→ **Task goal**
Your answer should consist of every line in the records that holds "circle".

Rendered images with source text
►

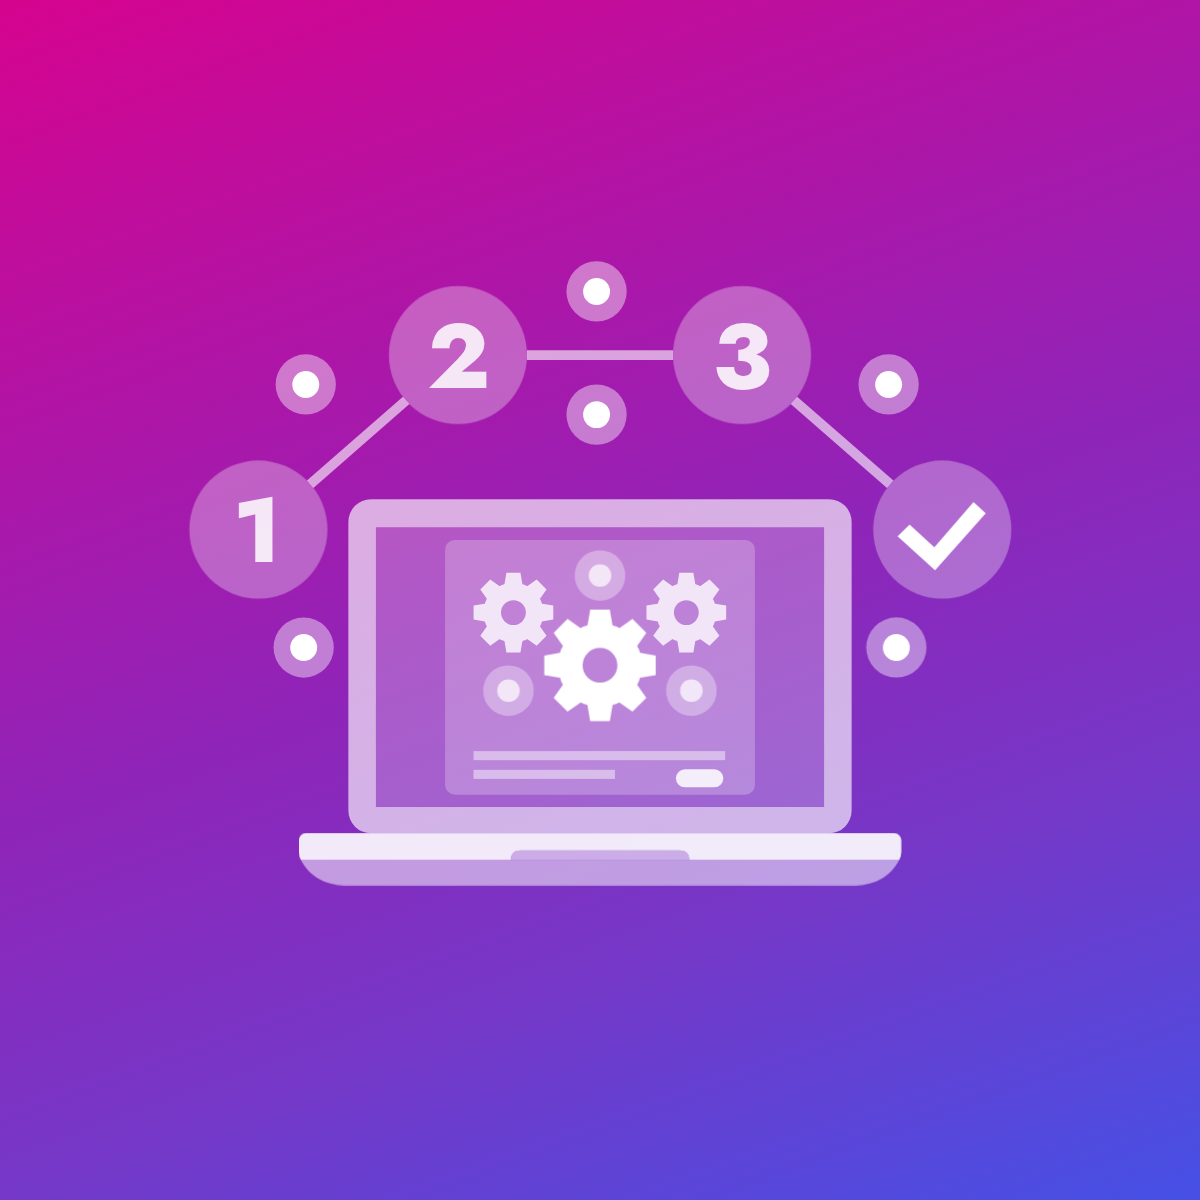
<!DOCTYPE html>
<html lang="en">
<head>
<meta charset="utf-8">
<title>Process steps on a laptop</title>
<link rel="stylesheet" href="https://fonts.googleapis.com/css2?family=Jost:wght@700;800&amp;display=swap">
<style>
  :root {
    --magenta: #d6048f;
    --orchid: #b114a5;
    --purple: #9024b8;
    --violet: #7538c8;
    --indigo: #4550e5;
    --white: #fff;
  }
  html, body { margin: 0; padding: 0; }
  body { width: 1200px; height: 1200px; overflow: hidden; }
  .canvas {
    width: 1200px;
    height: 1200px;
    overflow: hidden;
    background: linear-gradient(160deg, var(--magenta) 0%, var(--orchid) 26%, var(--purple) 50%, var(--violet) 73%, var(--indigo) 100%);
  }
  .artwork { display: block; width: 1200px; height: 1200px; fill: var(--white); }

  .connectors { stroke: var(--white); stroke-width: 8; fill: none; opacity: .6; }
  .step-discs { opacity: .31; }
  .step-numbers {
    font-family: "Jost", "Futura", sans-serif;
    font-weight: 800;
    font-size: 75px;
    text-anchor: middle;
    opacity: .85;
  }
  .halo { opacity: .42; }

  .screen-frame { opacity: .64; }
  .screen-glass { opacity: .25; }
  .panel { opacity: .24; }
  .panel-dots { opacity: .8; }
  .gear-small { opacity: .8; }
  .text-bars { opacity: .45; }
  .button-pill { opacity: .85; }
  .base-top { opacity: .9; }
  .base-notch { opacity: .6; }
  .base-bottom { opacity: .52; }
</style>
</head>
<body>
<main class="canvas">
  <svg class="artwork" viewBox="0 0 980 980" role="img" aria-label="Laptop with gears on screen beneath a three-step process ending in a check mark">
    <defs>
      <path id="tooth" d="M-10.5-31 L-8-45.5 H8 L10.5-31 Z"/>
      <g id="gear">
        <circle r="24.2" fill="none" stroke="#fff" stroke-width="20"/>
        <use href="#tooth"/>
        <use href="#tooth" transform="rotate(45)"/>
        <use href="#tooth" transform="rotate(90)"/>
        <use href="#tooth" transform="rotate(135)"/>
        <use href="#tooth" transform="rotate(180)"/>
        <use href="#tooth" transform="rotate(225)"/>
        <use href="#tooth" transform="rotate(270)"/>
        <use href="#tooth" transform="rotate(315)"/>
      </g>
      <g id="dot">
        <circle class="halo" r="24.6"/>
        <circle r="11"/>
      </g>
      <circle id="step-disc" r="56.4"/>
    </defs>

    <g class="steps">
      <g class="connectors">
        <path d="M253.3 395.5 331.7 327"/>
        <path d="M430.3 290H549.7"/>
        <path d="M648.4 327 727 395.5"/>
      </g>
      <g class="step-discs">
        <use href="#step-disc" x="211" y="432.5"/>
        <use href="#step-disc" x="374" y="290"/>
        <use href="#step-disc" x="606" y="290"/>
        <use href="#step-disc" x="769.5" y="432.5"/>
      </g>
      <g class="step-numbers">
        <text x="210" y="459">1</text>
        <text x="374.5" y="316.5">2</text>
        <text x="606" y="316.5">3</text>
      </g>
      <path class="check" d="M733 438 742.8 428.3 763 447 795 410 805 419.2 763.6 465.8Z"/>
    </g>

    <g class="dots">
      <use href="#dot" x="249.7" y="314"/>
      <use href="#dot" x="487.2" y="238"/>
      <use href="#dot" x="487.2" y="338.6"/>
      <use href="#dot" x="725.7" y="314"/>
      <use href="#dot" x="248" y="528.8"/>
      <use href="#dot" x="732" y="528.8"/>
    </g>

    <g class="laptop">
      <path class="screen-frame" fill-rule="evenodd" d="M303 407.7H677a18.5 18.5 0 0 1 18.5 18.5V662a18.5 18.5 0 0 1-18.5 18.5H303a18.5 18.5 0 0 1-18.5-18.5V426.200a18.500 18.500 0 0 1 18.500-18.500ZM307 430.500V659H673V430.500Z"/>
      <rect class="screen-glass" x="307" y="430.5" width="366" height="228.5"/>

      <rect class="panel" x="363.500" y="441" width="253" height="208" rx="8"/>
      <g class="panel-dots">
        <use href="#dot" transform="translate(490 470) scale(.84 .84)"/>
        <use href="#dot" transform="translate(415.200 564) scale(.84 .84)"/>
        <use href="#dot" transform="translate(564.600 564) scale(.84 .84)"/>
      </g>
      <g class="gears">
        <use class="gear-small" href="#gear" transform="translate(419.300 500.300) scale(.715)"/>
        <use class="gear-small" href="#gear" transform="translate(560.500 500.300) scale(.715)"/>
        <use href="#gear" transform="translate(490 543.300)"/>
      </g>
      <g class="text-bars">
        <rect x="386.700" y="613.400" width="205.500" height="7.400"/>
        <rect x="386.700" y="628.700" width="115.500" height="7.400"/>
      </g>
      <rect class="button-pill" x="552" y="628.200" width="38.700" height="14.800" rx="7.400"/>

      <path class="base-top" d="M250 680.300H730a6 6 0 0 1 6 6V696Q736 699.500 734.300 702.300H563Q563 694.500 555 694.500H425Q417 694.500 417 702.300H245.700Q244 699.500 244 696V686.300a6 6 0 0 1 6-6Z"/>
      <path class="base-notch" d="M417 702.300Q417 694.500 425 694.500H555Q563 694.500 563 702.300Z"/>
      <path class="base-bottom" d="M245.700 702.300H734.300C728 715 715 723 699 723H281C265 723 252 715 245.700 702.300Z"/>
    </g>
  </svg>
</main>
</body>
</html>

◄
►

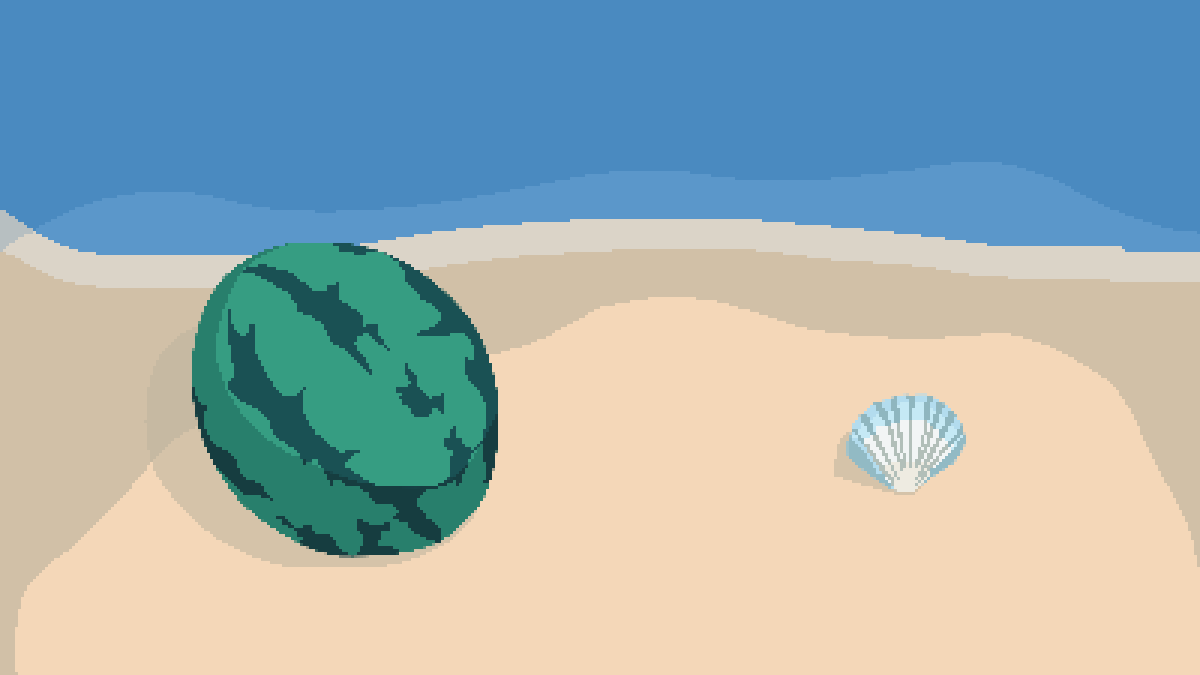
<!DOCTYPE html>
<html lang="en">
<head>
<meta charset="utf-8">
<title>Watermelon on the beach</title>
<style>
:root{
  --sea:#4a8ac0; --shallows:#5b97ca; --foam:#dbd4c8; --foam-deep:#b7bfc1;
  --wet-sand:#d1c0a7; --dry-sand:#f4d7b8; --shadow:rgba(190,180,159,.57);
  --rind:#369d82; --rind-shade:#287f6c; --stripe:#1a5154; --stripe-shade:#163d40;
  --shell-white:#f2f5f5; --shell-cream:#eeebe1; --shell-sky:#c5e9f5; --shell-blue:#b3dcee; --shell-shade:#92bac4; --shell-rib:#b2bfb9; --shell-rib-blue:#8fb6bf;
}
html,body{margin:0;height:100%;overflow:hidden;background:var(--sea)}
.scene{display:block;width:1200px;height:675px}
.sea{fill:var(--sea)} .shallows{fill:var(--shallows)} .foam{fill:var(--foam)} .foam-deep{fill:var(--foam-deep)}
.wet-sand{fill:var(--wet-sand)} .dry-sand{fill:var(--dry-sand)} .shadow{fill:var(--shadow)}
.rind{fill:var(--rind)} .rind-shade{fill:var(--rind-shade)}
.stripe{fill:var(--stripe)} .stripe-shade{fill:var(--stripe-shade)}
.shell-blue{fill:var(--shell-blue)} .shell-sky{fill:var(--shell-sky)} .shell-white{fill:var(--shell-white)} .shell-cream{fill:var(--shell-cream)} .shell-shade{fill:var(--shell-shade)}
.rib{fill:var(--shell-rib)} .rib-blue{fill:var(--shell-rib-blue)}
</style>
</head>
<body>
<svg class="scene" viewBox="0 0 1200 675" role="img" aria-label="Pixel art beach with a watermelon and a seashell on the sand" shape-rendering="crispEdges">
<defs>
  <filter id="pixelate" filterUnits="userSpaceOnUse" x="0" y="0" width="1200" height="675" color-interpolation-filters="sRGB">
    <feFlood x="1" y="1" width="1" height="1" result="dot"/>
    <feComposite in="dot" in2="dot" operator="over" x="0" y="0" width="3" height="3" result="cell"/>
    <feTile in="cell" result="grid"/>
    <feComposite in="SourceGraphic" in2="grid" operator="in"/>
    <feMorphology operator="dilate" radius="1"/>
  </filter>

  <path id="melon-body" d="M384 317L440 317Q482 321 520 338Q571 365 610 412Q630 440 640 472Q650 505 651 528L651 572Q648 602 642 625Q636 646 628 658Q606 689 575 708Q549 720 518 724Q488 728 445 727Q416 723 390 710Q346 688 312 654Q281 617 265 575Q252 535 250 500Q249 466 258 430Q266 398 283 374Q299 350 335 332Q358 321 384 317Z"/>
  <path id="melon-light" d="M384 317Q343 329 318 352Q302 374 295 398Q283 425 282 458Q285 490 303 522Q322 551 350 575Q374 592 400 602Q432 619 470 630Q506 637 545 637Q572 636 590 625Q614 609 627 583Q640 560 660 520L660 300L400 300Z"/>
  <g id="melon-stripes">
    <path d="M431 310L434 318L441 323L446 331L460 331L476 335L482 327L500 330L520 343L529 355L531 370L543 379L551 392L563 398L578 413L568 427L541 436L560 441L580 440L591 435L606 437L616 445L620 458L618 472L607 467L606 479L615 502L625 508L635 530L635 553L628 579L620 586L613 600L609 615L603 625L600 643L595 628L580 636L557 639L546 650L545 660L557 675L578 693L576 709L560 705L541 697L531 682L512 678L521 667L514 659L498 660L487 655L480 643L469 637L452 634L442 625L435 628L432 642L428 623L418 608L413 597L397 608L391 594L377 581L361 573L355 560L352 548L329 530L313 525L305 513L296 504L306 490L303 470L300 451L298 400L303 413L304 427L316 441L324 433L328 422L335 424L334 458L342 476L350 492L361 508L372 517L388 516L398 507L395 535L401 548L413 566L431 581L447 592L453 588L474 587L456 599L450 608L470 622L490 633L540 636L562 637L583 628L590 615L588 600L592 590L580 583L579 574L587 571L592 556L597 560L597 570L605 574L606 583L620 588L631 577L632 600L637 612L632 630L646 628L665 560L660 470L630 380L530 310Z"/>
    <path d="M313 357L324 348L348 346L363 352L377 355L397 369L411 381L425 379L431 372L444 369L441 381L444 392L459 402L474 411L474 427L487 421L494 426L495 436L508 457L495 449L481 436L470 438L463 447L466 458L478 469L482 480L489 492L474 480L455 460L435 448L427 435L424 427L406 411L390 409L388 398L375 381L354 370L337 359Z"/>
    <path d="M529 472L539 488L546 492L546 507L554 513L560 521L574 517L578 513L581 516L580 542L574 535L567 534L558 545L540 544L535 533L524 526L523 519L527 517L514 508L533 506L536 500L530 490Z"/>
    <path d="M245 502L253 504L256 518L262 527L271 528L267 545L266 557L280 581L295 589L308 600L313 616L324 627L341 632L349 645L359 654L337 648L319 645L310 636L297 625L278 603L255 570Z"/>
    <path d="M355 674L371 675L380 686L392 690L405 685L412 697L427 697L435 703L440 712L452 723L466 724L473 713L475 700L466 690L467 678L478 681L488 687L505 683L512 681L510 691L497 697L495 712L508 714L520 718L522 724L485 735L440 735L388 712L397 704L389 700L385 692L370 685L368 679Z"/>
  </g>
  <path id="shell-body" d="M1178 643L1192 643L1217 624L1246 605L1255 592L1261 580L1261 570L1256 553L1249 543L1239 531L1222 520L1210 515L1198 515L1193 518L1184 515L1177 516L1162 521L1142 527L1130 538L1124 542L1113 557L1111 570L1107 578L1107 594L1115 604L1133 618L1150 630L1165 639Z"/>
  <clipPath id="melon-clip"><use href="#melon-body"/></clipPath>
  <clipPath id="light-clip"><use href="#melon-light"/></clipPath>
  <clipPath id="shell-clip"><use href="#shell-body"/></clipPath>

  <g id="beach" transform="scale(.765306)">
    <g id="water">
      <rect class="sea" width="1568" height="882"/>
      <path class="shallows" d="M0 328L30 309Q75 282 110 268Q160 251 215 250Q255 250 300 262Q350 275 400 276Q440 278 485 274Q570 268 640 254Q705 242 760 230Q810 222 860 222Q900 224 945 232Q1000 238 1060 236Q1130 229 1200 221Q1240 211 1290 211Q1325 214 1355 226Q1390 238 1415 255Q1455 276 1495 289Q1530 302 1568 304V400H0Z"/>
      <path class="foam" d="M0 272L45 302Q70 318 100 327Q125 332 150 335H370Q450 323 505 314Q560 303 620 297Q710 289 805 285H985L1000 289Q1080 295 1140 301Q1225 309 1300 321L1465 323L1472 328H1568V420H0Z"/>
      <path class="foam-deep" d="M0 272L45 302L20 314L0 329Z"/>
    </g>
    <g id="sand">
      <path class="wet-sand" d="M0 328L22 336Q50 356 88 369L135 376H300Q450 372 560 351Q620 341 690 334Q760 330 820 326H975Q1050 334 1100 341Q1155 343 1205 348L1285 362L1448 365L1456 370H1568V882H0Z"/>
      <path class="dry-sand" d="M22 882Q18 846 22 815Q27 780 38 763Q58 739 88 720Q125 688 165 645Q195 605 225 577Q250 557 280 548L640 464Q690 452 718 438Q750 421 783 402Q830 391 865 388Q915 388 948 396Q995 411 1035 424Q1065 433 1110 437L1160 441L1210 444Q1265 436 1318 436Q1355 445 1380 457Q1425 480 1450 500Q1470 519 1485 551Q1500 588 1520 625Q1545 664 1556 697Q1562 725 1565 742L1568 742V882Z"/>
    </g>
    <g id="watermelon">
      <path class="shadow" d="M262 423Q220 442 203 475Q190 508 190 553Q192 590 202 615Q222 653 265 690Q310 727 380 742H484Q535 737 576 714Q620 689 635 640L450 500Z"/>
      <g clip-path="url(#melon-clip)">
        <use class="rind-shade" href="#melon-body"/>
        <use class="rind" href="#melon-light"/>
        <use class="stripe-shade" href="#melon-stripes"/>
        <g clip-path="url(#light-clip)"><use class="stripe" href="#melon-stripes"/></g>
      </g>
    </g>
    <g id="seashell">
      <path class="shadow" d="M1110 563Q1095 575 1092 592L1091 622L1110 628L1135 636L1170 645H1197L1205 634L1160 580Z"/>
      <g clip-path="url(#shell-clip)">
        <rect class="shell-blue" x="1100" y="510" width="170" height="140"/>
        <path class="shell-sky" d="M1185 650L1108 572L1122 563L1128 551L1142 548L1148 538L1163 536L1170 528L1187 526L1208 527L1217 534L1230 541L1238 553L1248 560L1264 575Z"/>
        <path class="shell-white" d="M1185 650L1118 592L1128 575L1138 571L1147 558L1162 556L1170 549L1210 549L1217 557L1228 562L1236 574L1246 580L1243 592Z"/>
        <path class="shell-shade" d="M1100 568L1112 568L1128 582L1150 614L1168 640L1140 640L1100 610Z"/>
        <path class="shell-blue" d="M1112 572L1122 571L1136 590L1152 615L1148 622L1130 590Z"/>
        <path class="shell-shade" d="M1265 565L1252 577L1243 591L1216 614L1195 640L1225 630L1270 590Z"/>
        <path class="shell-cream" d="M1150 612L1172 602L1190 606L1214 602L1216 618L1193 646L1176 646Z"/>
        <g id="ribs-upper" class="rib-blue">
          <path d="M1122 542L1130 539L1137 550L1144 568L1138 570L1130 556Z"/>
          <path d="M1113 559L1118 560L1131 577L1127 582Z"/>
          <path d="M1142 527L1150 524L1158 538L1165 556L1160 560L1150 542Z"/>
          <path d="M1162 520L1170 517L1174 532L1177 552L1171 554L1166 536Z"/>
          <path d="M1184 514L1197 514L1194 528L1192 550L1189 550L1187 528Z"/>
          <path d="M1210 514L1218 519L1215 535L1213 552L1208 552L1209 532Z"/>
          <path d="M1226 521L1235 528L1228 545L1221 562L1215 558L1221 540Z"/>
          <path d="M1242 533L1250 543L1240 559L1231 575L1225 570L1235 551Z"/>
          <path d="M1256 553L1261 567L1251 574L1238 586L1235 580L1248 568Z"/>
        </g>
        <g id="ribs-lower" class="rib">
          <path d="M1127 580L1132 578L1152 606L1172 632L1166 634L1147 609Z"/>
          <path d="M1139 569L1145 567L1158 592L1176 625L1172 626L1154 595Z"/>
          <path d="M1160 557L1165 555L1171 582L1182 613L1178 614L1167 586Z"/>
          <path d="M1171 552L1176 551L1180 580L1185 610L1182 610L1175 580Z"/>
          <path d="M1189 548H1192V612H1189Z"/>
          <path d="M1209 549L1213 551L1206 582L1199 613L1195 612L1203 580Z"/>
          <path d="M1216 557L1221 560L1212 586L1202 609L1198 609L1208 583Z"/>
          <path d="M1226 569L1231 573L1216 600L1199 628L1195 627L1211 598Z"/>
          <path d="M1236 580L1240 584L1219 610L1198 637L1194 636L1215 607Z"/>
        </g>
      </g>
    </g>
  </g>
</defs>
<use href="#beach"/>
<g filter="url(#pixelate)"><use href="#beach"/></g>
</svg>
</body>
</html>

◄

→ **Answer box**
        <circle r="24.2" fill="none" stroke="#fff" stroke-width="20"/>
        <circle class="halo" r="24.6"/>
        <circle r="11"/>
      <circle id="step-disc" r="56.4"/>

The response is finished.